SAN JOSE, Calif. - Last week, Intel Corp. and Micron Technology Inc. took the process technology lead in the NAND flash market by rolling out a 20-nm process.
This week, Intel and Micron lost the lead. SanDisk Corp. and Toshiba Corp. have regained the lead, claiming that they have fabricated NAND flash memories with 19-nm process technology. The two companies have a joint manufacturing venture in Japan.
This was seen as a major surprise. SanDisk and Toshiba were expected to announce a 1x-nm-class NAND device, but not until year's end, observers said. So, in other words, Intel and Micron held the NAND process lead for a mere seven days.

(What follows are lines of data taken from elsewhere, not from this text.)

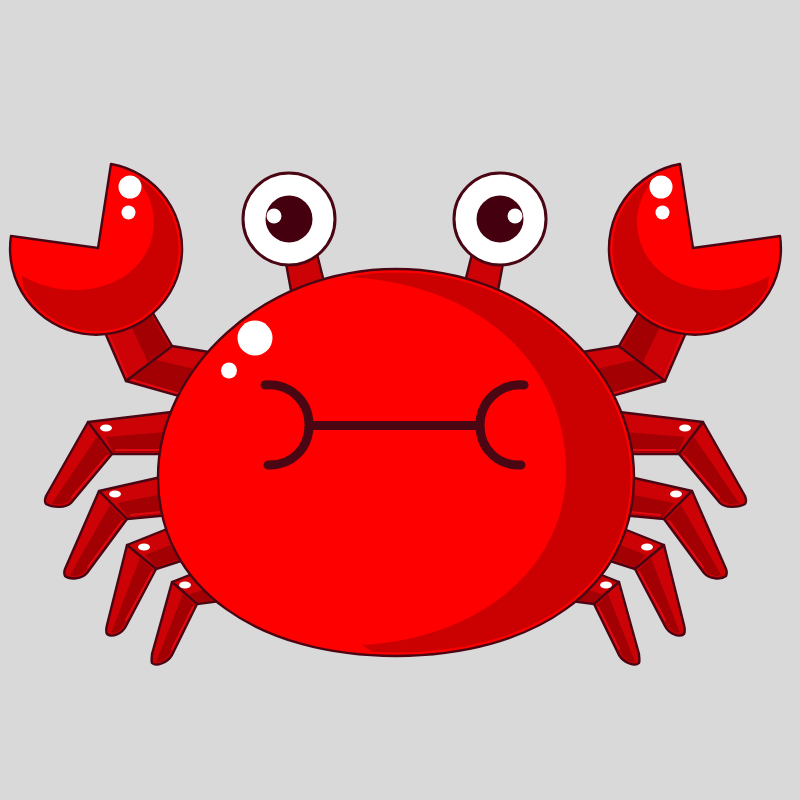
<!DOCTYPE html>
<html lang="en">
<head>
<meta charset="utf-8">
<title>Red crab</title>
<style>
:root {
  --backdrop: #d9d9d9;
  --red: #ff0000;
  --shade: #cb0000;
  --limb: #cc0206;
  --limb-dark: #a30003;
  --limb-edge: #e00a10;
  --outline: #4a0613;
  --pupil: #45000f;
  --white: #ffffff;
}
html, body { margin: 0; background: var(--backdrop); overflow: hidden; }
svg { display: block; width: 800px; height: 800px; }
.outline { fill: none; stroke: var(--outline); stroke-width: 2.4; stroke-linejoin: round; }
.limb { fill: var(--limb); stroke: var(--outline); stroke-width: 2.4; stroke-linejoin: round; }
.limb-dark { fill: var(--limb-dark); }
.limb-edge { fill: none; stroke: var(--limb-edge); stroke-width: 2; stroke-linecap: round; }
.red { fill: var(--red); }
.shade { fill: var(--shade); }
.rim { fill: none; stroke: var(--red); stroke-width: 7; }
.shine { fill: var(--white); }
.eyeball { fill: var(--white); stroke: var(--outline); stroke-width: 3; }
.pupil { fill: var(--pupil); }
.face { fill: none; stroke: var(--outline); stroke-width: 9; stroke-linecap: round; }
</style>
</head>
<body>
<svg viewBox="0 0 800 800" role="img" aria-label="Cartoon red crab with raised claws">
  <defs>
    <path id="body-shape" d="M396 269C530 269 634 370 634 477C634 590 532 656 396 656C260 656 158 590 158 477C158 370 262 269 396 269Z"/>
    <clipPath id="body-clip"><use href="#body-shape"/></clipPath>
    <path id="claw-shape" d="M111 164A86 86 0 1 1 11 236L98 248Z"/>
    <clipPath id="claw-clip"><use href="#claw-shape"/></clipPath>

    <g id="legs">
      <g id="leg-top">
        <path class="limb" d="M88 422L180 411V454H112Z"/>
        <path class="limb-dark" d="M106 437L178 431V452H113Z"/>
        <path class="limb-edge" d="M116 450H168"/>
        <path class="limb" d="M88 422L112 454L71 503C66 508 53 508 46 504C44 502 45 499 46 496Z"/>
        <path class="limb-dark" d="M97 437L109 454L70 500C64 505 56 505 52 503Z"/>
        <path class="limb-edge" d="M107 456L72 497"/>
        <ellipse class="shine" cx="106" cy="428" rx="6" ry="3.5"/>
      </g>
      <g id="leg-upper-middle">
        <path class="limb" d="M99 491L170 475V515L127 519Z"/>
        <path class="limb-dark" d="M117 503L168 493V513L128 517Z"/>
        <path class="limb-edge" d="M131 515L161 512"/>
        <path class="limb" d="M99 491L127 519L87 573C82 579 70 580 65 576C64 574 64 572 65 569Z"/>
        <path class="limb-dark" d="M110 505L124 519L86 570C81 576 74 577 70 575Z"/>
        <path class="limb-edge" d="M122 521L88 567"/>
        <ellipse class="shine" cx="115" cy="494" rx="6" ry="3.5"/>
      </g>
      <g id="leg-lower-middle">
        <path class="limb" d="M127 545L172 527L184 560L156 569Z"/>
        <path class="limb-dark" d="M145 555L173 544L180 559L156 567Z"/>
        <path class="limb" d="M127 545L156 569L126 626C122 634 112 638 107 634C106 632 106 629 107 625Z"/>
        <path class="limb-dark" d="M140 558L153 570L125 623C121 631 115 634 111 633Z"/>
        <path class="limb-edge" d="M152 572L126 620"/>
        <ellipse class="shine" cx="144" cy="547" rx="6" ry="3.5"/>
      </g>
      <g id="leg-bottom">
        <path class="limb" d="M172 582L192 574L220 601L197 604Z"/>
        <path class="limb-dark" d="M189 594L207 589L216 600L197 602Z"/>
        <path class="limb" d="M172 582L197 604L172 655C167 663 156 667 152 663C151 661 152 657 152 654Z"/>
        <path class="limb-dark" d="M183 594L194 605L170 653C166 660 159 663 156 662Z"/>
        <path class="limb-edge" d="M193 607L172 649"/>
        <ellipse class="shine" cx="185" cy="585" rx="6" ry="3.5"/>
      </g>
    </g>

    <g id="arm">
      <path class="limb" d="M126 381L172 346L215 353L190 399Z"/>
      <path class="limb-dark" d="M129 381L156 360L203 371L186 396Z"/>
      <path class="limb-edge" d="M132 380L180 394"/>
      <path class="limb" d="M103 328L150 308L172 346L126 381Z"/>
      <path class="limb-dark" d="M128 320L149 311L169 346L148 362Z"/>
      <path class="limb-edge" d="M108 333L127 377"/>
      <g id="claw">
        <use href="#claw-shape" class="red"/>
        <g clip-path="url(#claw-clip)">
          <path class="shade" d="M111 160C149 178 164 217 147 251C127 291 68 302 22 276L30 340H200V160Z"/>
          <use href="#claw-shape" class="rim"/>
        </g>
        <use href="#claw-shape" class="outline"/>
        <circle class="shine" cx="130" cy="187" r="11.5"/>
        <circle class="shine" cx="128.500" cy="212.500" r="7"/>
      </g>
    </g>

    <g id="eye">
      <path class="limb" d="M285 258L317 254L326 290L292 296Z"/>
      <circle class="eyeball" cx="289" cy="219" r="46"/>
      <circle class="pupil" cx="289" cy="219" r="23.500"/>
      <circle class="shine" cx="274" cy="216" r="7.500"/>
    </g>
  </defs>

  <rect width="800" height="800" fill="var(--backdrop)"/>

  <g id="left-limbs">
    <use href="#legs"/>
    <use href="#arm"/>
  </g>
  <g id="right-limbs" transform="translate(791 0) scale(-1 1)">
    <use href="#legs"/>
    <use href="#arm"/>
  </g>

  <use href="#eye"/>
  <use href="#eye" transform="translate(789 0) scale(-1 1)"/>

  <g id="body">
    <use href="#body-shape" class="red"/>
    <g clip-path="url(#body-clip)">
      <path class="shade" d="M350 277C485 285 566 368 566 470C566 568 480 638 362 645L400 670H660V260H380Z"/>
      <use href="#body-shape" class="rim"/>
    </g>
    <use href="#body-shape" class="outline"/>
    <circle class="shine" cx="255" cy="338" r="17.500"/>
    <circle class="shine" cx="229" cy="370.500" r="8"/>
  </g>

  <g id="mouth" class="face">
    <path d="M265 385C291 383 309 402 309 425C309 449 291 466 268 465"/>
    <path d="M524 385C499 383 480 402 480 425C480 449 498 466 521 465"/>
    <path d="M310 425.500H479"/>
  </g>
</svg>
</body>
</html>
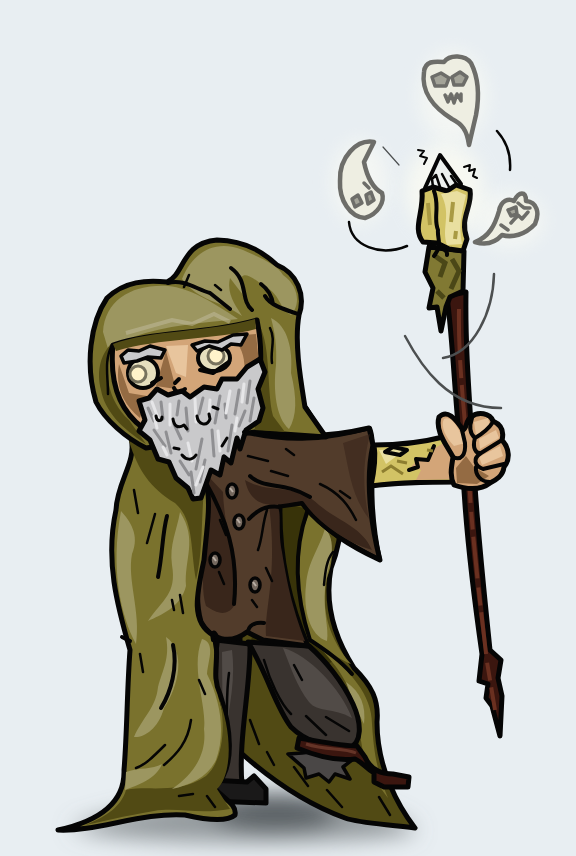
<!DOCTYPE html>
<html lang="en">
<head>
<meta charset="utf-8">
<title>Old wizard with a spirit staff</title>
<style>
:root{--sky:#e8eef2;--ink:#050505;--olive:#7a722d;--olive-light:#9c9660;--olive-dark:#514a14;--olive-deep:#383309;--brown:#523c2b;--brown-dark:#39261b;--pants:#39332f;--pants-light:#514b47;--skin:#d3a578;--skin-light:#e8c59d;--skin-dark:#946b43;--beard:#c9c9cb;--beard-dark:#8f8f92;--wood:#3b160f;--gold:#d2c365;--gold-light:#e9dfa0;--ghost:#eeeee2;--ghost-line:#6d6d69}
html,body{margin:0;height:100%;overflow:hidden;background:var(--sky)}
svg{display:block;width:576px;height:856px}
.ink{stroke:var(--ink);stroke-width:5;stroke-linejoin:round;stroke-linecap:round}
.line{fill:none;stroke:var(--ink);stroke-width:4;stroke-linecap:round;stroke-linejoin:round}
.thin{stroke-width:2.5}
.olive{fill:var(--olive)}.olive-light{fill:var(--olive-light)}.olive-dark{fill:var(--olive-dark)}.olive-deep{fill:var(--olive-deep)}
.brown{fill:var(--brown)}.brown-dark{fill:var(--brown-dark)}
.pants{fill:var(--pants)}.pants-light{fill:var(--pants-light)}
.skin{fill:var(--skin)}.skin-light{fill:var(--skin-light)}.skin-dark{fill:var(--skin-dark)}
.beard{fill:var(--beard)}
.hair{fill:none;stroke:var(--beard-dark);stroke-width:3;stroke-linecap:round}
.hair-light{stroke:#e6e6e8}
.wood{fill:var(--wood)}.gold{fill:var(--gold)}.gold-light{fill:var(--gold-light)}
.ghost{fill:var(--ghost);stroke:var(--ghost-line);stroke-width:4.5;stroke-linejoin:round}
.ghost-face{fill:#a3a398;stroke:var(--ghost-line);stroke-width:3.5;stroke-linejoin:round;stroke-linecap:round}
.wisp{fill:none;stroke:#4c4f50;stroke-width:2.5;stroke-linecap:round}
.black{fill:var(--ink)}
</style>
</head>
<body>
<svg viewBox="0 0 576 856" role="img" aria-label="Bearded wizard in an olive hooded cloak holding out a staff circled by small ghosts">
<defs>
<filter id="soft" x="-30%" y="-60%" width="160%" height="220%"><feGaussianBlur stdDeviation="11"/></filter>
<filter id="halo" x="-50%" y="-50%" width="200%" height="200%"><feGaussianBlur stdDeviation="9"/></filter>
<g id="button"><ellipse rx="5" ry="7" fill="#75695f" class="ink" style="stroke-width:3.5"/><path d="M-2 -3L1 1" stroke="#b9aea4" stroke-width="2"/></g>
</defs>
<rect width="576" height="856" fill="var(--sky)"/>

<g id="ground-shadow" filter="url(#soft)">
<path d="M70 828C130 806 220 795 290 794C350 798 400 815 418 832C360 846 130 848 70 828Z" fill="#777c80" opacity=".75"/>
<ellipse cx="275" cy="812" rx="62" ry="19" fill="#44484a" opacity=".7"/>
</g>

<g id="cloak-back">
<path class="ink olive-dark" d="M240 430L306 408L326 440C345 490 346 530 331 568C324 605 336 640 354 668C372 686 379 700 377 722C377 768 398 806 415 828C390 824 362 824 345 818C312 806 278 786 240 752Z"/>
<path class="olive-deep" d="M270 500L312 510L306 640L335 660L300 680L250 650Z"/>
<path class="olive" d="M310 512C330 530 338 550 327 578C320 610 330 640 351 664C340 660 321 645 309 640C295 590 292 550 310 512Z"/>
<path class="olive-light" d="M325 528C340 545 326 570 325 588C323 612 329 628 327 641C310 636 303 610 306 585C308 560 320 548 325 528Z"/>
<path class="olive" d="M322 650C350 670 372 695 372 724C374 755 378 775 388 798C370 775 361 755 360 730C355 690 340 670 322 650Z"/>
<path class="olive-light" d="M346 682C361 692 366 706 364 724C357 711 351 697 346 682Z"/>
<path class="line" d="M307 512C292 555 297 600 310 640C325 650 340 660 352 674"/>
<path class="line thin" d="M333 552C326 560 325 575 324 585M267 752L274 765M294 767L308 786M327 790L342 807M379 797L390 815M250 720L259 744"/>
</g>

<g id="legs">
<path class="ink pants" d="M216 640L250 644C251 685 238 740 242 784L214 782Z"/>
<path class="pants-light" d="M222 652L232 650C237 690 224 722 223 765Z"/>
<path class="ink" fill="#1a1919" d="M211 780L247 782L254 776L266 789V803L211 801Z"/>
<path class="ink pants" d="M248 642L309 646C325 660 343 682 353 704C362 724 362 743 349 748C325 748 304 740 291 727C275 706 268 675 248 642Z"/>
<path class="pants-light" d="M283 648C309 655 341 689 352 718C333 707 318 713 309 702C297 687 291 668 283 648Z"/>
<path class="line thin" d="M264 660C270 681 280 703 291 714M326 717L349 731M306 716L326 735M229 673C225 700 229 725 224 750M294 665L302 680"/>
<path class="ink" fill="#4a4746" d="M288 754L302 753L319 751L352 760L343 767L350 779L335 774L329 782L319 774L306 778L304 768Z" style="stroke-width:3.5"/>
<path class="ink wood" d="M299 738C318 741 340 746 357 746L365 757C370 769 380 774 393 774L409 777L408 787L384 787L374 782L374 773C366 768 362 762 355 759C333 762 309 753 297 748Z"/>
<path d="M306 744C327 751 343 747 356 753" fill="none" stroke="#653427" stroke-width="3"/>
</g>

<g id="tunic">
<path class="ink brown" d="M204 470L248 428C282 438 322 439 369 428L373 445C365 480 371 525 380 560C350 546 324 530 302 503L280 506C279 560 291 607 308 646L263 640L247 632C230 645 211 640 201 622C192 590 204 560 201 530Z"/>
<path class="brown-dark" d="M207 475L223 492C224 530 238 560 234 606C226 618 215 612 206 606C198 580 209 550 207 475Z"/>
<path class="brown-dark" d="M269 505C286 502 276 522 282 552C288 590 294 612 305 641L266 636C264 610 278 575 269 505Z"/>
<path class="brown-dark" d="M245 480C270 495 296 482 319 505C340 522 362 527 372 550C345 542 320 525 302 501C281 504 252 514 245 480Z"/>
<path class="brown-dark" d="M343 443L370 434C362 466 363 490 369 519C351 495 349 470 343 443Z" opacity=".6"/>
<path class="line" d="M205 481C226 518 239 555 234 604M250 476C265 490 283 481 310 497M280 507C268 505 258 509 249 519M248 633C248 625 255 622 264 623"/>
<path class="line thin" d="M248 456L268 461M271 471L288 476M320 484C340 493 349 506 356 520M340 491L350 498M267 510C262 525 263 536 258 550M266 568L272 581M219 572L224 584M220 520L226 535M252 600L257 607M286 449L294 455"/>
<use href="#button" x="232" y="491"/><use href="#button" x="239" y="522"/><use href="#button" x="215" y="560"/><use href="#button" x="255" y="585"/>
</g>

<g id="cloak-front">
<path class="ink olive" d="M131 438C137 462 117 481 116 510C105 560 117 605 130 650C127 690 127 735 124 770C125 800 104 820 58 830C96 832 142 812 185 815C207 820 227 822 235 815C237 805 226 800 214 788C237 768 230 725 220 694C210 673 222 655 213 635C190 622 197 593 204 560C206 535 211 505 207 488L190 480L148 440Z"/>
<path class="olive-dark" d="M129 441L148 444L194 487L204 490C201 520 203 552 196 580C190 545 194 520 175 503C150 488 138 470 129 441Z"/>
<path class="olive-dark" d="M126 790C148 785 179 795 206 776C225 760 226 717 218 696C233 733 232 775 217 789L230 809C198 815 178 807 154 811C123 816 102 822 85 825C107 817 122 805 126 790Z"/>
<path class="olive-light" d="M121 511C130 521 140 535 132 554C127 580 141 612 136 644C121 616 110 570 121 511Z"/>
<path class="olive-light" d="M180 512C198 540 184 559 186 586C181 607 161 615 148 621C162 600 177 594 172 565C169 545 177 530 180 512Z"/>
<path class="olive-light" d="M166 637C186 651 179 686 164 708C158 730 143 738 134 737C142 718 156 708 158 687C163 669 170 658 166 637Z"/>
<path class="olive-light" d="M202 639C216 643 208 660 207 674C222 704 225 735 216 760C208 777 190 785 172 789C194 774 207 754 204 729C207 705 190 669 202 639Z"/>
<path class="olive-light" d="M126 772C140 767 152 770 162 764C156 779 138 785 125 790Z"/>
<path class="line" d="M167 516C162 535 163 552 158 577M173 645C178 667 171 692 161 708M130 641L122 637M213 640C210 627 220 632 217 648"/>
<path class="line thin" d="M155 514L147 543M180 595L183 613M172 600L174 610M165 745C153 757 145 765 136 768M191 720C188 742 177 754 164 765M134 490L138 513M199 680L205 694M179 796L193 794M207 796L215 807M140 654L143 672"/>
</g>

<g id="hood">
<path class="ink olive" d="M146 448C126 438 105 420 96 402C85 365 90 323 107 298C125 281 146 280 167 282C185 274 181 243 217 240C249 241 266 255 277 265C297 273 306 295 299 315C294 343 301 382 305 407L326 437L255 432Z"/>
<path class="olive-light" d="M103 332C105 300 132 284 168 286C190 288 214 303 238 319C203 323 166 325 133 337C122 343 114 340 109 352Z"/>
<path class="olive-light" d="M182 279C193 252 215 239 243 250C261 258 278 265 283 275C300 287 300 306 291 315C278 308 282 294 261 284C240 267 238 277 243 295L230 278C226 295 237 307 242 316C220 300 199 302 182 279Z"/>
<path class="olive-light" d="M271 318C288 326 293 350 291 373C297 398 297 416 289 429C276 418 273 390 276 365C277 346 275 333 271 318Z"/>
<path class="olive-dark" d="M112 343C103 370 107 400 129 420L146 444C121 428 105 411 101 390C96 370 101 354 112 343Z"/>
<path class="olive-dark" d="M256 320C272 340 266 388 273 416L285 432L255 430L247 375Z"/>
<path class="line" d="M168 283C184 279 196 289 210 293L230 309M231 268C249 281 240 300 252 310M298 314C283 309 270 305 265 296M261 284C269 290 272 297 273 304"/>
<path class="line thin" d="M112 345C104 361 108 375 108 394M270 328C276 340 270 350 272 363M189 275L184 287M215 285L221 290"/>
</g>

<g id="face">
<path class="ink skin" d="M113 345C154 331 204 335 257 320C263 350 263 390 247 404L143 428C116 408 110 376 113 345Z"/>
<path class="olive-dark" d="M113 344C150 330 210 332 255 319L256 329C215 340 158 338 116 351Z"/>
<path class="skin-dark" d="M119 364L129 393L147 396L140 418C122 403 115 385 119 364ZM232 336L256 334L259 363L244 380C246 359 243 349 232 336ZM166 351L176 389L156 386Z"/>
<path class="skin-light" d="M166 346L188 345L186 377L176 373Z"/>
<circle class="ink" cx="143" cy="373" r="15" fill="#e6dfbe" style="stroke-width:4"/>
<ellipse class="ink" cx="214" cy="358" rx="16" ry="13" fill="#e6dfbe" style="stroke-width:4"/>
<circle cx="138" cy="374" r="8" fill="#fff3ca" stroke="#77725d" stroke-width="3"/><circle cx="216" cy="356" r="8" fill="#fff3ca" stroke="#77725d" stroke-width="3"/>
<path class="line" d="M174 388C176 393 181 393 185 389M175 383L179 379M152 383L161 378M200 370L213 373L229 362"/>
<path class="ink beard" d="M121 356L128 350L139 351L150 346L165 350L161 358L148 357L137 361L124 363ZM192 345L205 341L218 342L233 335L247 334L241 345L231 344L222 350L209 346L197 351Z" style="stroke-width:3.5"/>
<path d="M126 333L172 320L192 324L214 314L230 322" fill="none" stroke="#c3bea0" stroke-width="4" opacity=".5"/>
</g>

<g id="beard">
<path class="ink beard" d="M139 401L149 398L157 389L168 395L182 391L190 397L204 387L217 389L222 379L237 379L247 367L260 359L265 372L258 389L263 408L259 421L246 430L240 449L237 438L231 463L224 457L220 475L211 470L201 498L193 499L188 488L176 478L169 462L158 459L150 440L139 431L145 420Z"/>
<path class="hair" d="M148 408L154 421M161 402L163 419M154 430L165 446M179 401L177 415M174 424L181 439M186 408L188 431M203 398L199 414M220 396L215 423M239 390L235 414M250 381L247 403M232 425L228 451M212 430L214 456M202 439L196 469M180 461L189 475M191 472L194 493M245 411L239 426M166 432L171 453M225 404L226 418M254 398L250 421M205 460L200 482"/>
<path class="hair hair-light" d="M152 402L158 418M170 404L170 425M195 399L196 422M210 400L209 413M230 391L226 413M244 384L242 402M218 431L220 451M203 467L196 485M188 443L192 461M154 416L157 428M237 418L235 431M163 447L167 455"/>
<path class="line" style="stroke-width:3" d="M173 419C174 426 178 429 184 425L187 429M197 416C198 425 207 427 210 419L209 414M182 455C186 460 192 461 196 455M156 416C157 423 162 421 162 417M213 407L218 409M227 438L222 446M174 448L179 449"/>
</g>

<g id="sleeve">
<path class="line" d="M244 432C288 443 325 440 370 428C378 447 365 488 380 560C349 544 320 529 302 503"/>
<path class="ink gold" d="M374 445C398 445 420 443 443 437L460 482C430 482 402 482 371 486C374 472 376 457 374 445Z"/>
<path class="skin" d="M411 467L420 457L429 459L435 448L449 440L461 479L416 480L421 470Z"/>
<path class="gold-light" d="M379 450L411 448L402 452L386 464Z"/>
<path class="line" d="M385 452L393 447L407 450L400 455ZM409 470L418 467L416 459L428 460L434 446"/>
<path d="M382 472L391 466L403 474M427 450L433 451M397 461L407 463" stroke="#8d7e30" stroke-width="3" fill="none"/>
</g>

<g id="staff">
<path class="ink wood" d="M447 296L466 292C465 350 470 405 475 486C479 545 485 601 490 650L501 660L498 678L502 696L500 736L492 706L486 698L488 684L479 681L482 654C473 591 466 535 463 473C455 410 454 352 447 296Z"/>
<path d="M459 309C458 368 466 421 469 479C473 548 481 609 487 662L495 710" fill="none" stroke="#6a3020" stroke-width="4" stroke-dasharray="42 9 18 7"/>
<ellipse cx="445" cy="190" rx="39" ry="46" fill="#fffef2" opacity=".65" filter="url(#halo)"/>
<path class="ink" fill="#edf1ef" d="M425 188L440 155L461 184L452 197L433 198Z" style="stroke-width:4"/>
<path class="line thin" d="M433 187L432 179L436 175L440 187M442 174L449 187M451 176L458 186"/>
<path class="ink" fill="#817933" d="M429 247L464 251L463 291L450 297L446 307L441 331L437 307L429 308L433 288L425 272Z"/>
<path d="M435 256L445 263L440 277M452 259L459 271L451 289M437 291L444 298" fill="none" stroke="#4b4717" stroke-width="5"/>
<path class="ink gold" d="M422 191L433 187L447 191L456 185L470 190C473 207 459 217 467 239L463 251L449 249L437 243L423 242C412 228 424 213 422 191Z"/>
<path class="gold-light" d="M441 194L457 191L466 195C462 213 458 225 462 244L447 245C441 228 452 215 441 194Z"/>
<path class="line" d="M434 191C440 207 433 218 438 230C437 239 443 245 434 256M429 245C439 249 448 248 447 255"/>
<path d="M428 203L430 225M453 202L451 222M456 231L455 239" stroke="#a99a43" stroke-width="4"/>
</g>

<g id="hand">
<path class="ink skin" d="M439 417C447 409 455 418 463 430C468 427 465 421 471 417C478 411 490 413 493 421C502 425 504 432 502 440C510 449 510 460 504 467C503 476 496 480 490 483C480 491 465 489 454 485C449 475 452 465 453 457C446 444 435 431 439 417Z"/>
<path class="skin-light" d="M444 419C453 414 461 434 465 443L454 446C446 438 440 426 444 419ZM474 422L488 418L490 426L476 435ZM479 439L496 430L499 438L480 449ZM479 457L500 446L503 456L482 465Z"/>
<path class="skin-dark" d="M456 468L466 456L474 467L489 476L477 484L457 483Z"/>
<path class="line" d="M453 457C461 461 466 455 465 443L462 430M472 418C469 427 470 434 475 438C482 434 488 430 493 422M475 438C472 448 476 454 481 453L502 440M481 453C472 459 475 466 483 469L504 464M476 467C475 475 481 482 490 482"/>
</g>

<g id="ghosts">
<g fill="#fffef5" opacity=".5" filter="url(#halo)"><ellipse cx="453" cy="96" rx="34" ry="46"/><ellipse cx="360" cy="182" rx="28" ry="42"/><ellipse cx="510" cy="220" rx="34" ry="28"/></g>
<g id="ghost-top"><path class="ghost" d="M424 72C425 61 434 61 444 62C450 54 465 55 471 63C479 79 479 99 476 115L469 145C467 130 462 124 452 119C434 108 421 92 424 72Z"/>
<path class="ghost-face" d="M432 77L441 73L449 78L446 86L435 86ZM452 77L460 72L467 77L463 85L454 85ZM445 95L448 102L451 94L454 103L457 94L461 101L461 94"/></g>
<g id="ghost-left"><path class="ghost" d="M374 142C357 139 339 157 340 181C339 200 350 217 365 218C378 214 385 202 382 193C373 188 367 177 364 162Z"/>
<path class="ghost-face" d="M352 199L358 195L362 203L355 207ZM366 195L371 192L374 200L368 204ZM364 183L369 188"/></g>
<g id="ghost-right"><path class="ghost" d="M475 242C489 237 495 225 499 211C501 200 509 198 514 201C519 191 526 191 526 201C537 202 540 213 535 224C525 235 512 238 502 235C494 244 485 245 475 242Z"/>
<path class="ghost-face" d="M508 210L516 207L517 214L511 216ZM518 203L524 208L530 208M511 223L518 215L522 219L528 212M501 225L508 230"/></g>
</g>

<g id="magic-wisps">
<path class="line thin" d="M497 131C508 143 511 156 510 170M349 222C351 246 380 257 407 246"/>
<path class="wisp" d="M494 274C493 312 474 353 443 358M405 336C421 366 448 408 501 408"/>
<path class="wisp" style="stroke-width:1.2" d="M383 147L399 165"/>
<path class="line" style="stroke-width:2" d="M418 150L424 151L420 156L427 158L424 164M464 167L470 165L469 171L475 169L473 176L477 178"/>
</g>
</svg>
</body>
</html>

''Note that the (SanDisk-Toshiba duo) are not yet sampling the 19-nm part,'' said Jim Handy, an analyst with Objective-Analysis. ''Intel and Micron were already sampling their 20-nm part when it was introduced.''
''The timeline seems similar to IM Flash. I estimate the memory cell size to be approximately 10 percent smaller than IMFT’s,'' said Gregory Wong, an analyst with Forward Insights, referring to the joint NAND venture between Intel and Micron.
This latest technology from the SanDisk-Toshiba duo has already been applied to 2-bit-per-cell, 64-gigabit chips. This enables 8-GB on a single chip. Toshiba and SanDisk will also add 3-bit-per-cell products fabricated with the 19-nm process technology to its product line-up.
The 19-nm process will be ramped up within Fab 4-not Fab 5-at its Yokkaichi Operations in Japan, according to Toshiba. Yokkaichi Operations currently has four NAND flash memory fabs. Toshiba and SanDisk have been ramping production in Fab 4-a 300-mm plant.
Last year, Japan's Toshiba started the construction of a new NAND flash memory fab, dubbed Fab 5, also a 300-mm plant. Construction work is scheduled for completion in the spring of 2011.
Toshiba said samples of 2-bit-per-cell, 64-Gbit line will be available at the end of this month, with mass production scheduled for the third quarter of the year.
Application of the 19-nm generation process technology will further shrink chip size, allowing Toshiba to assemble 16 64-Gbit NAND flash memory chips in one package and to deliver 128-GB devices for smartphones and tablet PCs. The 19-nm process products are also equipped with Toggle DDR2.0, which enhances data transfer speed.
For its part, SanDisk will sample its 19-nm, 64-Gbit X2 device this quarter and expects to begin high-volume production in the second half of 2011. At that time, SanDisk will also add 3-bits-per-cell products fabricated with the 19-nm process technology to its product line-up.
SanDisk’s so-called All-Bit-Line (ABL) architecture with proprietary programming algorithms and multi-level data storage management schemes help yield multi-level cell (MLC) NAND flash memory chips that do not sacrifice performance or reliability.
In a statement, Yoram Cedar, executive vice president and chief technology officer of SanDisk, said: “Products based on this technology are designed to enable new applications, form factors and consumer experience that will continue to drive the flash industry to new heights.”
For some time, the duo of Toshiba and SanDisk were the process technology leaders in the market. The two companies are ramping up a 24-nm NAND line. Hynix Semiconductor Inc. and Samsung Electronics Co. Ltd. are also separately ramping up 2x-nm-class devices.
Then, last week, Intel and Micron grabbed the lead. The companies introduced a new 20-nm process technology for manufacturing NAND flash memory. Manufactured by IM Flash Technologies LLC (IMFT), Intel and Micron’s NAND flash joint venture, the new 20-nm process produces an 8-gigabyte (GB) multi-level cell (MLC) NAND flash device. The device had been expected.
Now, SanDisk and Toshiba trumped the Intel-Micron duo. “We are excited to introduce the world’s smallest and lowest-cost NAND flash chips based on industry-leading 19-nm process technology in our ongoing collaboration with our manufacturing partner Toshiba,” said Cedar.
On the down side, however, Toshiba has told customers it will have to halve its output of NAND flash memory ICs in May and June because of a shortage of blank wafers and other materials, according to a Digitimes report that referenced unnamed industry sources.